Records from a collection
+++++

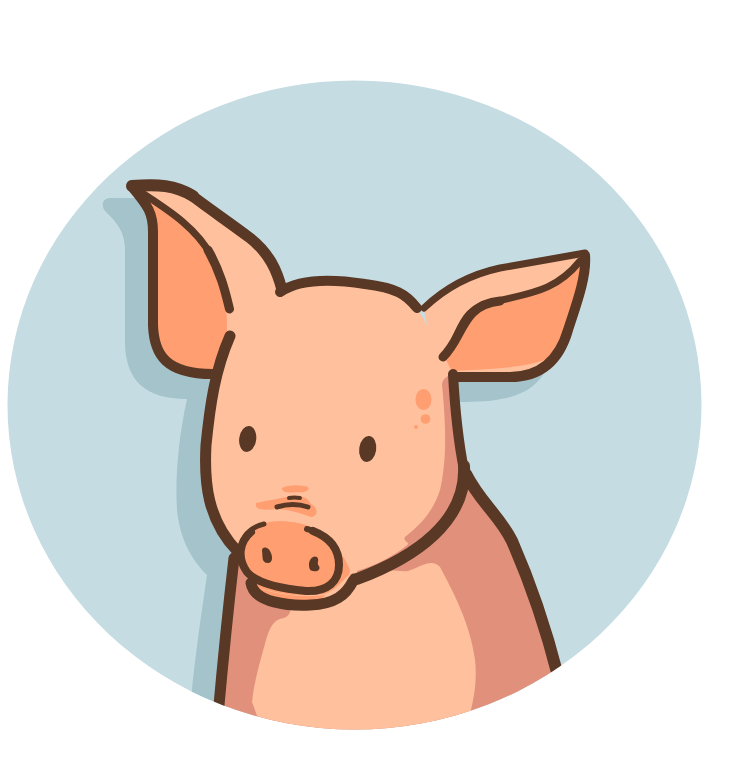
<!DOCTYPE html>
<html lang="en">
<head>
<meta charset="utf-8">
<title>Pig portrait</title>
<style>
:root{--paper:#fff;--sky:#c5dce2;--shadow:#a5c3cb;--skin:#ffc09d;--blush:#ff9e70;--shade:#e1917b;--ink:#593825}
html,body{margin:0;background:var(--paper);overflow:hidden}
svg{display:block;width:732px;height:772px}
.sky{fill:var(--sky)}.shadow{fill:var(--shadow)}.skin{fill:var(--skin)}.blush{fill:var(--blush)}.shade{fill:var(--shade)}.ink{fill:var(--ink)}
.line{fill:none;stroke:var(--ink);stroke-width:11;stroke-linecap:round;stroke-linejoin:round}
.thin{stroke-width:9}
</style>
</head>
<body>
<svg viewBox="0 0 732 772" role="img" aria-label="Drawn pig in a pale blue oval">
<defs>
<clipPath id="oval"><ellipse cx="354.5" cy="405" rx="347" ry="324.5"/></clipPath>
<path id="head-shape" d="M280 291C300 277 340 279 365 283C395 287 405 295 418 309L445 358L453 374C454 410 460 445 464 470C465 525 415 558 357 578L240 556C205 520 201 480 209 430C212 400 217 365 230 335L231 310Z"/>
<clipPath id="head-clip"><use href="#head-shape"/></clipPath>
</defs>
<g clip-path="url(#oval)">
<rect class="sky" width="732" height="772"/>
<g id="cast-shadow" class="shadow">
<path d="M150 198H110C101 199 101 207 106 212C119 225 124 232 125 248V342C125 380 145 399 187 399C178 440 175 480 177 510C180 540 192 560 207 575C202 610 195 655 191 700L225 720L260 540L220 360Z"/>
<path d="M455 370H546C535 390 515 403 459 402Z"/>
</g>
<g id="body">
<path class="shade" d="M235 550L219 735H575L555 668C545 630 528 580 511 540C500 515 480 495 466 470L380 540Z"/>
<path class="skin" d="M290 600C292 610 290 616 284 618C274 619 270 627 266 640C260 662 254 682 252 702L266 740H460C472 715 478 685 475 660C470 622 452 590 440 567C432 558 422 566 408 571C398 573 380 565 350 580Z"/>
<path class="line" d="M234 558C228 610 223 660 218 716"/>
<path class="line" style="stroke-width:12" d="M466 474C480 502 499 515 512 541C530 582 545 625 558 676"/>
</g>
<g id="left-ear">
<path class="skin" d="M132 187C158 184 177 185 194 198L250 239C270 254 277 270 282 291L245 350L215 374C172 374 154 362 153 328V230C153 215 145 204 132 187Z"/>
<path class="blush" d="M143 192C158 212 198 226 215 263C224 283 227 300 227 330L215 374C172 374 154 362 153 328V230C153 215 150 205 143 192Z"/>
</g>
<g id="right-ear">
<path class="skin" d="M424 309C448 286 472 275 500 268L585 254C588 275 578 305 569 330C561 354 545 375 510 376H453L430 340Z"/>
<path class="blush" d="M583 258C560 290 535 293 500 301C455 306 460 335 443 360L453 371C490 369 530 368 551 357C568 335 586 290 583 258Z"/>
</g>
<g id="head">
<use class="skin" href="#head-shape"/>
<path class="shade" clip-path="url(#head-clip)" d="M456 372C448 375 442 379 442 385C446 425 447 460 440 490C433 512 420 525 405 537C402 542 412 542 406 546C395 555 375 566 357 571V590H480V372Z"/>
<g id="cheek-spots" class="blush">
<ellipse cx="423.5" cy="399.500" rx="8" ry="10.500"/>
<circle cx="425.500" cy="419" r="4.800"/>
<circle cx="416" cy="427" r="2"/>
</g>
<path class="line" d="M230 336C215 370 210 405 206 445C204 482 207 520 238 552"/>
<path class="line" style="stroke-width:10" d="M280 292C302 277 340 280 365 284C396 288 406 294 417 308"/>
<path class="line" style="stroke-width:10" d="M453 374C455 410 459 445 464 470"/>
<path class="line" style="stroke-width:12" d="M464 466C467 521 416 557 357 579"/>
</g>
<g id="ear-outlines">
<path class="line" style="stroke-width:12" d="M132 186C158 184 175 185 193 196"/>
<path class="line" d="M190 194C205 206 229 222 250 238C269 253 277 270 282 290"/>
<path class="line" style="stroke-width:10" d="M133 188C148 206 153 213 153 232V325C154 355 166 374 213 374"/>
<path class="line thin" style="stroke-width:7" d="M136 189C163 207 195 225 212 257C221 276 226 290 229 307"/>
<path class="line thin" d="M208 250C220 271 225 290 229.500 309"/>
<path class="line" style="stroke-width:7" d="M424 308C445 288 472 274 500 268L585 253"/>
<path class="line" style="stroke-width:10" d="M585 255C587 277 575 308 568 330C559 361 540 377 510 377H454"/>
<path class="line" style="stroke-width:7" d="M580 261C556 291 530 293 498 301C466 305 462 325 454 341"/>
<path class="line thin" d="M500 301C461 305 464 337 443 357"/>
</g>
<g id="eyes" class="ink">
<ellipse cx="247.700" cy="439" rx="8.500" ry="13" transform="rotate(8 248 439)"/>
<ellipse cx="367.700" cy="449" rx="8.500" ry="13" transform="rotate(8 368 449)"/>
</g>
<g id="snout">
<path class="blush" d="M282 488C289 484 302 485 308 487C311 491 303 493 297 492C289 493 282 493 282 488Z"/>
<path class="blush" d="M256 503C270 500 278 499 286 497H303C310 499 308 503 314 506C319 511 316 517 311 517C300 513 287 509 277 509C266 510 254 511 256 503Z"/>
<path class="line" style="stroke-width:4" d="M289 498Q294 497 300 498"/>
<path class="line" style="stroke-width:5" d="M277 507Q293 502 308 507"/>
<path class="blush" d="M244 545C252 524 272 520 290 522C318 524 340 545 350 570C347 590 340 601 318 606C282 609 257 600 251 584Z"/>
<path class="skin" d="M250 585C275 594 300 597 325 594C336 590 343 580 350 574L358 580C345 602 320 606 303 604C280 604 258 602 250 585Z"/>
<path class="blush" d="M242 546C246 524 270 519 290 522C316 525 337 540 341 565C339 590 328 594 305 591C270 588 239 580 242 546Z"/>
<path class="blush" d="M258 588Q291 599 326 595Q318 603 300 603Q272 603 258 588Z"/>
<path class="line" style="stroke-width:5" d="M264 524C251 527 244 535 242 544"/>
<path class="line" style="stroke-width:8" d="M251 532C239 542 237 558 247 572C258 585 285 589 306 591C328 592 339 581 339 565C339 550 331 538 313 531"/>
<path class="line" style="stroke-width:6" d="M307 529Q322 532 333 546"/>
<path class="line" d="M251 583C254 603 290 606 310 605C335 604 346 595 353 581"/>
<path class="line" style="stroke-width:9" d="M354 578H358"/>
<g id="nostrils" class="ink">
<path d="M262 551C262 546 268 547 270 551C273 556 273 563 268 563C261 563 263 556 262 551Z"/>
<path d="M309 565C309 559 313 555 317 557C320 560 316 563 319 566C321 570 317 572 313 571C310 571 309 568 309 565Z"/>
</g>
</g>
</g>
</svg>
</body>
</html>
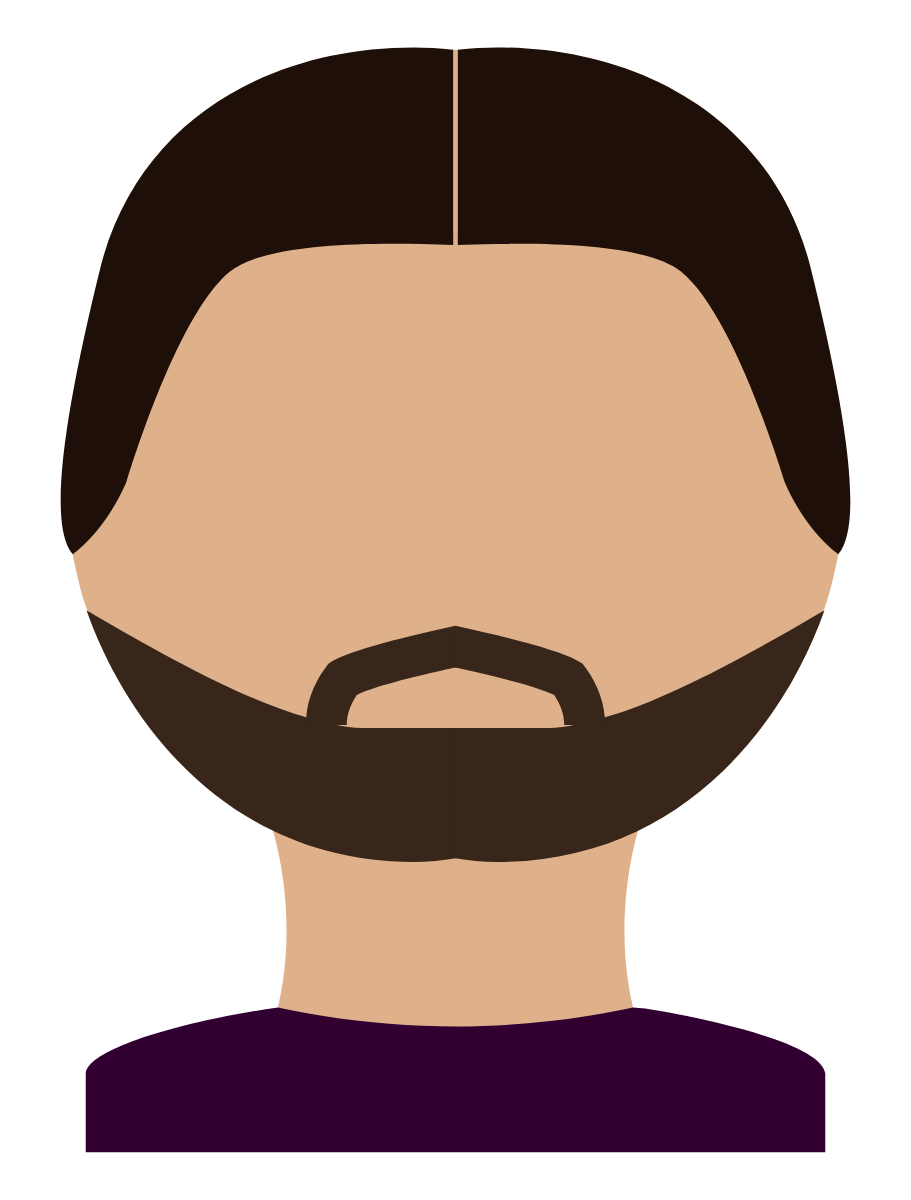
<!DOCTYPE html>
<html lang="en">
<head>
<meta charset="utf-8">
<title>Bearded man avatar</title>
<style>
:root{--paper:#fff;--skin:#dfb18b;--hair:#1e1008;--beard:#38261b;--shirt:#310031}
html,body{margin:0;overflow:hidden;background:var(--paper)}
.avatar{display:block;width:911px;height:1200px}
.skin{fill:var(--skin)}
.hair{fill:var(--hair)}
.beard{fill:var(--beard)}
.shirt{fill:var(--shirt)}
</style>
</head>
<body>
<svg class="avatar" viewBox="0 0 1190 1567.5" role="img" aria-label="Faceless portrait of a man with centre-parted dark hair, a full beard and a dark purple shirt">
  <defs>
    <path id="hair-half" d="M592 65C574 63 557 62 540 62C360 62 184 150 132 346C84 540 62 686 95 724C127 700 151 662 165 630C200 518 250 396 300 355C345 319 470 315 592 320Z"/>
    <path id="beard-half" d="M113 797C165 945 300 1126 540 1126C560 1126 578 1124 595 1121H596V951H473C450 951 425 944 400 937C320 914 220 860 113 797Z"/>
    <path id="moustache-half" d="M400 947V937C402 910 414 886 429 867C450 852 515 835 595 817.500L596 818V872H595C535 885 485 898 466 908C457 922 453 934 453 947Z"/>
  </defs>
  <g class="skin">
    <path id="neck" d="M350 1060L356 1083C378 1160 380 1245 363 1316L380 1345H810L827 1316C810 1245 812 1160 834 1083L840 1060Z"/>
    <path id="face" d="M592 65H598V300H900L1040 560L1095 724C1090 750 1084 776 1076 797L980 900L760 1000H430L210 900L114 797C106 776 100 750 95 724L150 560L290 300H592Z"/>
  </g>
  <path class="shirt" d="M363 1316C515 1349 675 1349 827 1316C850 1317 895 1326 937 1336C1020 1356 1074 1378 1078 1402V1505H112V1402C115 1372 225 1336 363 1316Z"/>
  <g class="beard">
    <use href="#beard-half"/>
    <use href="#beard-half" transform="matrix(-1 0 0 1 1190 0)"/>
    <use href="#moustache-half"/>
    <use href="#moustache-half" transform="matrix(-1 0 0 1 1190 0)"/>
  </g>
  <g class="hair">
    <use href="#hair-half"/>
    <use href="#hair-half" transform="matrix(-1 0 0 1 1190 0)"/>
  </g>
</svg>
</body>
</html>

+++++

**YOUR GOAL**
All lines above from the one holding "488C289 484 302" to the one holding "524C251 527 244", inclusive, are to be copied exactly; no other line is wanted.

**YOUR RESPONSE**
<path class="blush" d="M282 488C289 484 302 485 308 487C311 491 303 493 297 492C289 493 282 493 282 488Z"/>
<path class="blush" d="M256 503C270 500 278 499 286 497H303C310 499 308 503 314 506C319 511 316 517 311 517C300 513 287 509 277 509C266 510 254 511 256 503Z"/>
<path class="line" style="stroke-width:4" d="M289 498Q294 497 300 498"/>
<path class="line" style="stroke-width:5" d="M277 507Q293 502 308 507"/>
<path class="blush" d="M244 545C252 524 272 520 290 522C318 524 340 545 350 570C347 590 340 601 318 606C282 609 257 600 251 584Z"/>
<path class="skin" d="M250 585C275 594 300 597 325 594C336 590 343 580 350 574L358 580C345 602 320 606 303 604C280 604 258 602 250 585Z"/>
<path class="blush" d="M242 546C246 524 270 519 290 522C316 525 337 540 341 565C339 590 328 594 305 591C270 588 239 580 242 546Z"/>
<path class="blush" d="M258 588Q291 599 326 595Q318 603 300 603Q272 603 258 588Z"/>
<path class="line" style="stroke-width:5" d="M264 524C251 527 244 535 242 544"/>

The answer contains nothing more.